"It's difficult to admit the obvious"
political world

Post-Communist Restitution and the Rule of Law

jan peczkis|Saturday, June 3, 2017

This book wades into a lot of legalese detail, and it is not always easy to figure out what the author is driving at. However, there are a number of salient themes, which I discuss:

HOLOCAUST INDUSTRY: ARE JEWS SUPPOSED TO BE ENTITLED TO SPECIAL RIGHTS?

Although he does not put it in these words, author Csongor Kuti seems to be ambivalent on this question. He writes,


 

“In the context of the Holocaust, expropriation of Jewish property appears as part of the genocidal project, while communist nationalization targeted the eradication of the entire system of private property, and by that the (at least political and economical) annihilation of ‘exploitative classes’.” (p. 4).

“Of course, Holocaust reparations took place in an entirely different context: confiscation of Jewish assets was part of a genocidal program, which makes these claims more compelling.” (p. 119). [???]
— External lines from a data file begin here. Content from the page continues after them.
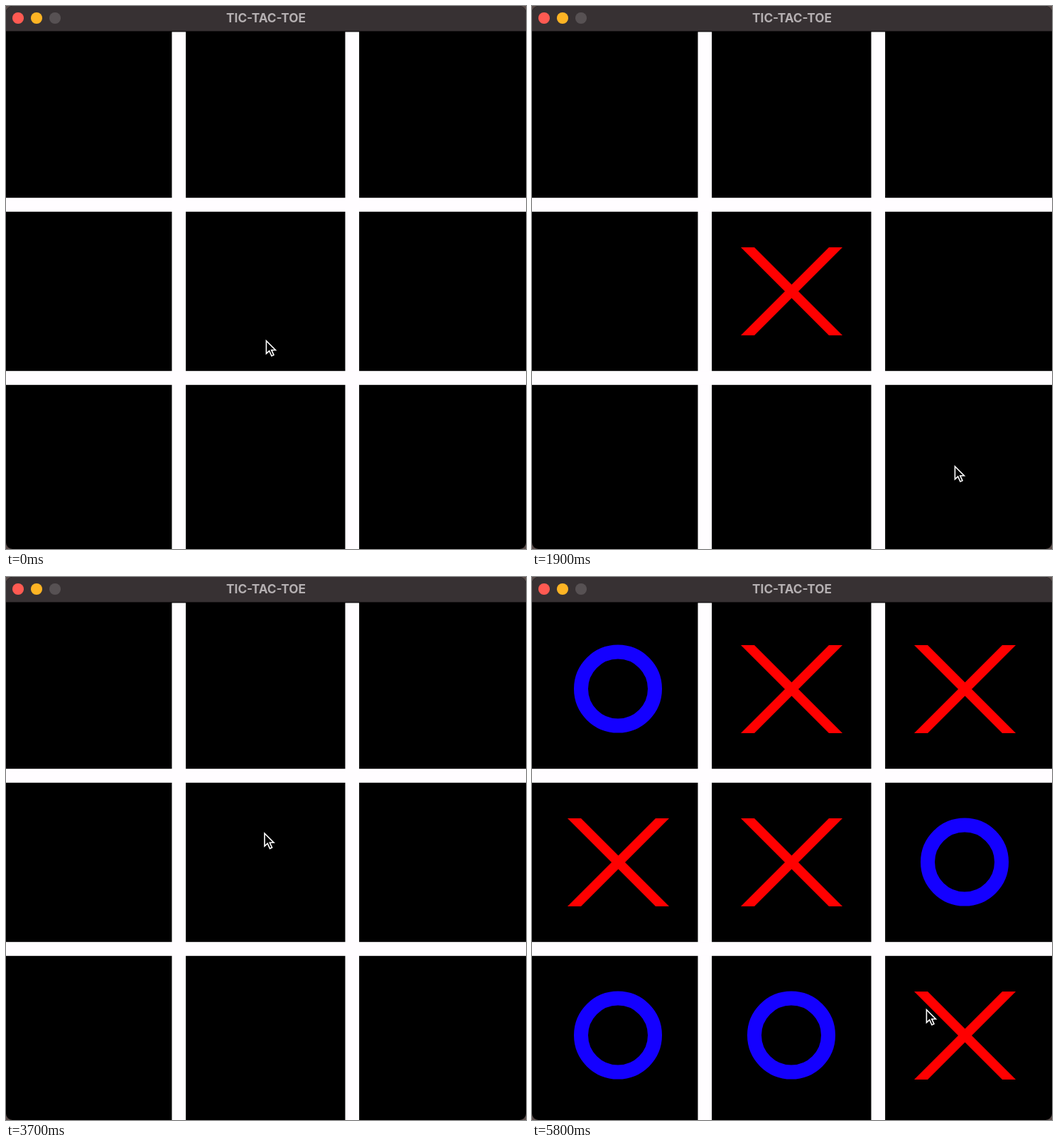
Write an HTML page with a canvas that moves like this. It is 732 by 765 pixels and loops after 5900 ms.

```html
<!DOCTYPE html>
<html lang="en">
<head>
<meta charset="utf-8">
<title>TIC-TAC-TOE</title>
<style>
  html, body { margin: 0; width: 100%; height: 100%; overflow: hidden; background: #5a4d4b; }
  #window { position: relative; width: 732px; height: 765px; border-radius: 9px; overflow: hidden; background: #000; }
  header { height: 35px; border-bottom: 1px solid #191517; background: #373133;
    color: #b5b0b2; font: 700 17.2px/33px Inter, Roboto, sans-serif; text-align: center; }
  header i { position: absolute; top: 9.2px; width: 15.6px; height: 15.6px; border-radius: 50%; }
  canvas { position: absolute; left: 0; top: 0; }
</style>
</head>
<body>
<div id="window">
  <header>
    <i style="left:9.2px;background:#ff5a52"></i>
    <i style="left:35.2px;background:#fdb424"></i>
    <i style="left:61.2px;background:#575153"></i>
    TIC-TAC-TOE
  </header>
  <canvas width="732" height="765"></canvas>
</div>
<script>
const ctx = document.querySelector('canvas').getContext('2d');
const LOOP = 5900, STEP = 100, CELL = 244, TOP = 36;
const COLORS = { X: '#ff0000', O: '#1400ff' };
const CELLS = [...Array(9).keys()];

// The pointer stops at [time, x, y] and clicks there, except when a round starts.
const rounds = [0, 1900, 3300];
const stops = [
  [0, 366, 470], [200, 366, 472], [800, 364, 616], [1200, 579, 450], [1600, 595, 647],
  [1900, 595, 647], [2400, 84, 652], [2800, 349, 658],
  [3800, 364, 351], [4100, 590, 166], [4400, 170, 407], [4800, 343, 147], [5200, 555, 608]
];

const cellAt = (x, y) => Math.floor(x / CELL) + 3 * Math.floor((y - TOP) / CELL);
const center = cell => [121.5 + cell % 3 * CELL, 158 + Math.floor(cell / 3) * CELL];

const lines = [[0, 4, 8], [2, 4, 6]];
for (let i = 0; i < 3; i++) lines.push([3 * i, 3 * i + 1, 3 * i + 2], [i, i + 3, i + 6]);
const winLine = (board, mark) => lines.find(line => line.every(c => board[c] === mark));

// The computer blocks a threat, else takes the centre, else the first free cell.
function reply(board, mark, rival) {
  const free = CELLS.filter(c => !board[c]);
  if (!free.length) return;
  const threat = free.find(c => winLine({ ...board, [c]: rival }, rival));
  board[threat ?? (free.includes(4) ? 4 : free[0])] = mark;
}

// Plays the current round up to time t; X always opens, the sides swap each round.
function boardAt(t) {
  const round = rounds.findLastIndex(start => start <= t), start = rounds[round];
  const [human, computer] = round % 2 ? 'OX' : 'XO';
  const board = {};
  if (computer === 'X') reply(board, computer, human);
  for (const [time, x, y] of stops) {
    if (time <= start || time > t) continue;
    board[cellAt(x, y)] = human;
    reply(board, computer, human);
  }
  return board;
}

function pointerAt(t) {
  const i = stops.findIndex(s => s[0] > t);
  if (i < 0) return stops.at(-1).slice(1);
  const [t0, x0, y0] = stops[i - 1], [t1, x1, y1] = stops[i];
  const u = (t - t0) / (t1 - t0), k = u * u * (3 - 2 * u);
  return [x0 + (x1 - x0) * k, y0 + (y1 - y0) * k];
}

function poly(points) {
  ctx.beginPath();
  points.forEach(p => ctx.lineTo(...p));
  ctx.closePath();
}

function drawGrid() {
  ctx.fillStyle = '#fffdff';
  for (const i of [1, 2]) {
    ctx.fillRect(i * CELL - 10.5, TOP + 0.5, 19.6, 729);
    ctx.fillRect(0, TOP + i * CELL - 9.8, 732, 19.6);
  }
}

function drawMark(cell, mark) {
  const [x, y] = center(cell);
  ctx.fillStyle = ctx.strokeStyle = COLORS[mark];
  if (mark === 'O') {
    ctx.lineWidth = 20;
    ctx.beginPath();
    ctx.arc(x - 0.5, y - 0.4, 52, 0, 2 * Math.PI);
    ctx.stroke();
    return;
  }
  for (const s of [-1, 1]) {
    poly([[x - 71.5 * s, y - 62], [x - 52.5 * s, y - 62], [x + 71.5 * s, y + 62], [x + 52.5 * s, y + 62]]);
    ctx.fill();
  }
}

function drawWin(line, mark) {
  const [x0, y0] = center(line[0]), [x1, y1] = center(line[2]);
  ctx.strokeStyle = COLORS[mark];
  ctx.lineWidth = x0 === x1 || y0 === y1 ? 20 : 14;
  ctx.beginPath();
  ctx.moveTo(x0, y0);
  ctx.lineTo(x1, y1);
  ctx.stroke();
}

function drawPointer(x, y) {
  ctx.save();
  ctx.translate(x + 0.4, y + 1.6);
  poly([[0, 0], [0, 18], [4.2, 14.2], [7.5, 21.4], [10.5, 20], [7.3, 13.1], [13, 13.1]]);
  ctx.fillStyle = '#000';
  ctx.strokeStyle = '#fff';
  ctx.lineWidth = 1.6;
  ctx.fill();
  ctx.stroke();
  ctx.restore();
}

function draw(now) {
  const t = Math.floor(now % LOOP / STEP) * STEP;
  const board = boardAt(t);
  ctx.clearRect(0, 0, 732, 765);
  drawGrid();
  for (const cell in board) drawMark(cell, board[cell]);
  for (const mark of 'XO') {
    const line = winLine(board, mark);
    if (line) drawWin(line, mark);
  }
  drawPointer(...pointerAt(t));
}

const begin = performance.now();
function tick() {
  draw(performance.now() - begin);
  requestAnimationFrame(tick);
}
tick();
</script>
</body>
</html>
```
“The principles of violation of fundamental rights and of political discrimination may constitute perfectly defendable justifications for property reparations in the context of indigenous or Holocaust restitution (takings as part of a genocidal project), but are rather weak arguments in the context of Communist-era expropriations.” (pp. 288-289). [Are they?]
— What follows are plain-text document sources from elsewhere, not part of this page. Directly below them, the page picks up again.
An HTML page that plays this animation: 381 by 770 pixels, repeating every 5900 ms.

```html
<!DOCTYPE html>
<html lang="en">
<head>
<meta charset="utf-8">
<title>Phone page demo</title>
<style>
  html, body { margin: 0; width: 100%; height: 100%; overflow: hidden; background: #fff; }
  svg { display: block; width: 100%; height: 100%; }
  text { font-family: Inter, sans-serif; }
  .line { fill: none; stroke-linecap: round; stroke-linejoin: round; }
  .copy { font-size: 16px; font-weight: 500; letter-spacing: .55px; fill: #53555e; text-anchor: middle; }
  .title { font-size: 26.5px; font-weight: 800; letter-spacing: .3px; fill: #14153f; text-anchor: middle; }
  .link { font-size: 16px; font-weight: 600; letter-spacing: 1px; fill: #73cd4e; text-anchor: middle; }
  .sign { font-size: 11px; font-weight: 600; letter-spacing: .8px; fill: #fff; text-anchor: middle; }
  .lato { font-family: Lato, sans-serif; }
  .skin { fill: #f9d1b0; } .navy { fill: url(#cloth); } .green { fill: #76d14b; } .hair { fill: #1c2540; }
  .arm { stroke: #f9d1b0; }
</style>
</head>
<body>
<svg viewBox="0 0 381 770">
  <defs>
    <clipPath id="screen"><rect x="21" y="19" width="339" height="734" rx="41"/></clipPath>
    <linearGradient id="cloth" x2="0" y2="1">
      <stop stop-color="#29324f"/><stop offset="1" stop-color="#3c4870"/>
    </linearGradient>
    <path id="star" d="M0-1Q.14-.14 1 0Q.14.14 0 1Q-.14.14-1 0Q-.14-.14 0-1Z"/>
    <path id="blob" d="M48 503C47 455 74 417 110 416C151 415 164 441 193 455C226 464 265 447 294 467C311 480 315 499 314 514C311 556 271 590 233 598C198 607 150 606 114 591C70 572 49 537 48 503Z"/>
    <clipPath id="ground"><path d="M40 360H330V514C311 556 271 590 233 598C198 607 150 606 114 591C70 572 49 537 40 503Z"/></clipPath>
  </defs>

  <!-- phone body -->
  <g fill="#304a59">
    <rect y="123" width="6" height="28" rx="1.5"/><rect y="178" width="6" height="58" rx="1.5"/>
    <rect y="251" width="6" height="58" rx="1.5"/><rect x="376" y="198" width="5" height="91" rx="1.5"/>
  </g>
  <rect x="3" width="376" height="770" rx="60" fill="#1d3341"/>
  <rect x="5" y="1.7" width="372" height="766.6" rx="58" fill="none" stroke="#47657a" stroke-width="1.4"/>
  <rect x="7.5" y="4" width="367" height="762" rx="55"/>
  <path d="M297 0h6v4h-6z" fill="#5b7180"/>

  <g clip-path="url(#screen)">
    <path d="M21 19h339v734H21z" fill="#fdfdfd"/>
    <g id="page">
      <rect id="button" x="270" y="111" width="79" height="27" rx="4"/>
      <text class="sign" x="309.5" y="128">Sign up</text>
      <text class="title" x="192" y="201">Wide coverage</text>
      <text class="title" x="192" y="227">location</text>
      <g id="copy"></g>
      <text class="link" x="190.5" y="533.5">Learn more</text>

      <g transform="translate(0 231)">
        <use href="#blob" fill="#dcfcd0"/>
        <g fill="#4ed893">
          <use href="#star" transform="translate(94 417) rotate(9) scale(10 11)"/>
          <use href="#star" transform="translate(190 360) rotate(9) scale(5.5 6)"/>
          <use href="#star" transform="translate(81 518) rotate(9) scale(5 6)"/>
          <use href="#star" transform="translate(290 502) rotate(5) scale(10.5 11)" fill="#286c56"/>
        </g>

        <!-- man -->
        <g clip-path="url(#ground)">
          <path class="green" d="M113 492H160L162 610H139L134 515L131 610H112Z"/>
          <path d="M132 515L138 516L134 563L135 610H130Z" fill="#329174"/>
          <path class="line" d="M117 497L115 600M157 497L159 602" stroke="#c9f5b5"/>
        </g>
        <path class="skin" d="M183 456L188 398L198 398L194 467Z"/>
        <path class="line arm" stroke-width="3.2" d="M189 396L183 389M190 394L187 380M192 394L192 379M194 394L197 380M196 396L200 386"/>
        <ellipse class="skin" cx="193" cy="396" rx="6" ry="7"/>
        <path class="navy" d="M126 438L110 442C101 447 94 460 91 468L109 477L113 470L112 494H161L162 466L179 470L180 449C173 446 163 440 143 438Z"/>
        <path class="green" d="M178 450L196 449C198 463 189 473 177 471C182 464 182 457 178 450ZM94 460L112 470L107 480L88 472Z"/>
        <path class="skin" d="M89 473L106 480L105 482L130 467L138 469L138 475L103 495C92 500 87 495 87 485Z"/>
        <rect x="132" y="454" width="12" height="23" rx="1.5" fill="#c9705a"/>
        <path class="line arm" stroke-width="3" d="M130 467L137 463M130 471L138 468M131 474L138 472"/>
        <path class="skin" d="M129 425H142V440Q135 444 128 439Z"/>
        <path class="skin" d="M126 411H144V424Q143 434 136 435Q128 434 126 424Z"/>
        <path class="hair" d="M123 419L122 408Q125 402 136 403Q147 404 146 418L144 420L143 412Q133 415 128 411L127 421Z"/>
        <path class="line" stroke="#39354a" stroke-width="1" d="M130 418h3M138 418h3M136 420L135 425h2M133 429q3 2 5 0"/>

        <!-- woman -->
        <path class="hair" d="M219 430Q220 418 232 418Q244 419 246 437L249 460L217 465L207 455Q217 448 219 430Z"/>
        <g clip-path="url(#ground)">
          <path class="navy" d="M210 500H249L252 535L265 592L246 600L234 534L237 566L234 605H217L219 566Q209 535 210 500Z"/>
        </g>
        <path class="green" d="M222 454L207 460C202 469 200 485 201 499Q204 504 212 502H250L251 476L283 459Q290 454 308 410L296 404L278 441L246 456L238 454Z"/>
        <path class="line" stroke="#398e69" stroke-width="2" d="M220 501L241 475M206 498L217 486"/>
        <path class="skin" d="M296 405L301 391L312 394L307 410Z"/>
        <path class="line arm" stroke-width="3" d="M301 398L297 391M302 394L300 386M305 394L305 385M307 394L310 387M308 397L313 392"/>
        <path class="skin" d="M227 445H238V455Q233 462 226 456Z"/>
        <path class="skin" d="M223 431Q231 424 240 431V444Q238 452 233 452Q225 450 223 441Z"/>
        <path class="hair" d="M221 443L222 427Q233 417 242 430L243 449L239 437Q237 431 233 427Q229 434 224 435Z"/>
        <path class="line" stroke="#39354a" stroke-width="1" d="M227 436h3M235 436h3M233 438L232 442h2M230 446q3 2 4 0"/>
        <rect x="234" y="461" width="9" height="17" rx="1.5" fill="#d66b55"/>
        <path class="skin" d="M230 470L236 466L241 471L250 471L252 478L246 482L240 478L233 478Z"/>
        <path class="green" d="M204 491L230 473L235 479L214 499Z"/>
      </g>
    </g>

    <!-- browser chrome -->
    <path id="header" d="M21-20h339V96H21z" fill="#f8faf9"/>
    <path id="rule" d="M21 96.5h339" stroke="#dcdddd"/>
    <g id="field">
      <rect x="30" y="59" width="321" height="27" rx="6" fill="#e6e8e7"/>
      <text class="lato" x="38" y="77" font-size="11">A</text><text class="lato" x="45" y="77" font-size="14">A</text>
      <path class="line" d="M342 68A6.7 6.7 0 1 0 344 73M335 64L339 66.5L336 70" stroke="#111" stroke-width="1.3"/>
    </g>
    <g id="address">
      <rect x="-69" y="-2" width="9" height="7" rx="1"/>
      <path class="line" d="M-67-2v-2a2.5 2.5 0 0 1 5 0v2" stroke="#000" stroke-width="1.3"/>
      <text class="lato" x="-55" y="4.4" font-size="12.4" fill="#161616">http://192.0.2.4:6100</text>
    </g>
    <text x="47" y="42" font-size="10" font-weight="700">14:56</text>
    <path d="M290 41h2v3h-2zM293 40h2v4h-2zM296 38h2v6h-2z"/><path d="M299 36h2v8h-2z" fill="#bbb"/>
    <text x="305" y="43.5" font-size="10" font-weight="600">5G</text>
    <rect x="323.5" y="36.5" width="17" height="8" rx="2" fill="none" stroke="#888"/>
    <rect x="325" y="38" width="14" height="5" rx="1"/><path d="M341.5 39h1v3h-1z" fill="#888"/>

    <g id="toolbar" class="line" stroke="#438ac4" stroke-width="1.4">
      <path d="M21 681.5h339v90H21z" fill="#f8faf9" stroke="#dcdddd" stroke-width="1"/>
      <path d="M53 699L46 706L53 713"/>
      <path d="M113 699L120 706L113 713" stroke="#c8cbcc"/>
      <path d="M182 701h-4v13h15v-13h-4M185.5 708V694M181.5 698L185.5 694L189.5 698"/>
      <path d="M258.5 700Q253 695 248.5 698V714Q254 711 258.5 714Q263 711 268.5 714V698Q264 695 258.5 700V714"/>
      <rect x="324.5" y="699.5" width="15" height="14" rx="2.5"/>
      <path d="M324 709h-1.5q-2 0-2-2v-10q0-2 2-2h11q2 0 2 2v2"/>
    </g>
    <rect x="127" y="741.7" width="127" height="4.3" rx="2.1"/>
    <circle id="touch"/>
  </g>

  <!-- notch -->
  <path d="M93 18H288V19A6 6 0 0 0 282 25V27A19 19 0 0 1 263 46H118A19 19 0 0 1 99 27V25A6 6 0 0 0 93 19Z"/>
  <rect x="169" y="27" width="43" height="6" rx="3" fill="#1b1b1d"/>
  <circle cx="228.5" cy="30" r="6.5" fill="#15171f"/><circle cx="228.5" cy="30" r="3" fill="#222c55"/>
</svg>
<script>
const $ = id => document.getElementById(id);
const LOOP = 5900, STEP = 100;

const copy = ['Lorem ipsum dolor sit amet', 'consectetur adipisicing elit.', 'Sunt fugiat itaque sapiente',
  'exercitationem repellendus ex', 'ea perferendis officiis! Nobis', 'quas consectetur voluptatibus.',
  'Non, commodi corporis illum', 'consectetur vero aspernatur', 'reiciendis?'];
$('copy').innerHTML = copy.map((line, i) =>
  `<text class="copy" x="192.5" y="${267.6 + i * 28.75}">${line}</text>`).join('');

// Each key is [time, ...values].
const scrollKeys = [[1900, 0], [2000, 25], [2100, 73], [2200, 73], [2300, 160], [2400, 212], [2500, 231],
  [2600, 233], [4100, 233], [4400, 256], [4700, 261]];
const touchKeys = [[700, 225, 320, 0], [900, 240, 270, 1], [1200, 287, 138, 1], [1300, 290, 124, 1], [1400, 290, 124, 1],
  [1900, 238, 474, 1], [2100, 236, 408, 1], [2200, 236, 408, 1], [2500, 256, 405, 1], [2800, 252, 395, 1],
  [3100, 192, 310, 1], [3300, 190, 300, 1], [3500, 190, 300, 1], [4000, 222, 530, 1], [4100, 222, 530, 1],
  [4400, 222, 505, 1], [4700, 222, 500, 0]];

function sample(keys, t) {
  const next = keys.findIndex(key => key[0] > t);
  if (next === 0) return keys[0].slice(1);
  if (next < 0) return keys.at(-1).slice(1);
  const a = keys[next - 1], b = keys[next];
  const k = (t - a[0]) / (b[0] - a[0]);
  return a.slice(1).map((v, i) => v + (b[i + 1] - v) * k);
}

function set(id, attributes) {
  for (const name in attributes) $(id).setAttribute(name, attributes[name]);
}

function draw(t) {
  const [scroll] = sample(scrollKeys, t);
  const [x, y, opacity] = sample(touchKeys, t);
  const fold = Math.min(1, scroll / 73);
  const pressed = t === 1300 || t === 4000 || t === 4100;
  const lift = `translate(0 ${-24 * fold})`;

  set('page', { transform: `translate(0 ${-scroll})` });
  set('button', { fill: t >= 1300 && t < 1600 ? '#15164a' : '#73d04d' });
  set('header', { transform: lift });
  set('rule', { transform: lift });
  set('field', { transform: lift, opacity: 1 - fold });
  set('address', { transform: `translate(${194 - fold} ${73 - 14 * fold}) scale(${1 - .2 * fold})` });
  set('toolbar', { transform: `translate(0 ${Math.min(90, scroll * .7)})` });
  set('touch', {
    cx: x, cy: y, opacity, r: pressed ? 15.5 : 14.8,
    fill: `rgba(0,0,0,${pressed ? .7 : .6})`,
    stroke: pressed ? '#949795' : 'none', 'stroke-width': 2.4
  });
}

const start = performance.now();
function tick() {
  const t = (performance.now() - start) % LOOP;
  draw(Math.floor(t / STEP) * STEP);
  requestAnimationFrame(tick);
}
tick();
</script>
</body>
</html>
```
THE HOLOCAUST INDUSTRY IN THE LIGHT OF THE EUROPEAN COURT OF HUMAN RIGHTS AT STRASBOURG

Author Csonger Kuti lists 22 pages on which the intervention of the Strasbourg court, in property-restitution cases, is discussed. (p. 325). This includes in Poland (e. g, p. 248). However, Kuti does not examine the implications the Strasbourg court’s meddling in the affairs of sovereign European nations. For instance, given the prominence of Holocaust Supremacism in the ideology of the European Union, and the considerable influence of Jews in international politics, could the Holocaust Industry use the Strasbourg court as a tool to force its will on Poland?

POLAND AND OVERALL PROPERTY RESTITUTION: WHY POLES PAY FOR NON-POLISH CRIMES?

The author comments, “Poland has not yet enacted a comprehensive norm of the regulation of nationalized properties…” (p. 85).

Author Kuti focuses on efforts of the Polish government to compensate, in some way, those Poles who were deprived of their property in the former Kresy. (pp. 268-269). However, Kuti fails to point out that this makes the Polish taxpayer liable for the consequences of the acts of Germans, Russians, British, and Americans. After all, it was the joint Soviet/German 1939 conquest of Poland that made the Kresy fall under Soviet rule, and it was the policies of the USSR that unilaterally expropriated Polish properties. In addition, the disgraceful Churchill-Roosevelt sellout of Poland, at Teheran (1943) and Yalta (1945), legitimized and made permanent this Soviet theft of Poland’s eastern half, and all the properties on it. So why should Poles pay for any of it? [My parent’s property was among those confiscated by the USSR. As the heir, I would not want a penny of restitution unless the monies came from the Russians, British, and/or Americans.]

The same consideration applies to properties expropriated by Poland’s postwar Soviet-imposed and Western-acquiesced puppet government. Poles had no say in this, so why should today’s Poles pay for the consequences of its crimes?

The reader needs to go deeper. Kuti does not examine this dangerous precedent of Poles paying, to Poles, for crimes not committed by Poles, and for crimes committed by Poles that had not been elected by the Polish people. Could the Holocaust Industry exploit this to force the Polish taxpayer to pay, to self-appointed Jewish organizations, for German crimes and for the consequences of German crimes, and for the consequences of Poland's Communist puppet state?

POLAND’S 1997 LAW ON THE RESTITUTION OF JEWISH COMMUNAL PROPERTIES

Author Kuti editorializes, “Another common feature of the Central and East European restitution programs is the relative delay with which Jewish properties were included in the schemes, especially in Poland, Czechoslovakia, and Hungary. In Poland, for instance, the law on the restitution of Jewish property was enacted several years after the restitution of the other (notably the Catholic Church’s) property, only in 1997. The law allows only for local community’s claims; however, these are extremely reduced in numbers, as almost the entire Polish Jewry has fallen prey to the Holocaust.” (p. 192).

Elsewhere, Kuti (pp. 198-199) complains about what he calls the “privileged status of churches”, especially in Poland and Hungary, in terms of the actual restitution of former assets. Kuti does not seem to appreciate the fact that the Catholic Church is one of the pillars of a free Poland. In addition, Kuti seems oblivious to the fact that Communism was, first and foremost, an antireligious movement that had specifically targeted the Church and its properties. (On the other hand, the Communists indiscriminately nationalized the Nazi-German-confiscated properties of Poles and Jews alike, without distinction.)
Copyright © 2009 www.internationalresearchcenter.org
Strony Internetowe webweave.pl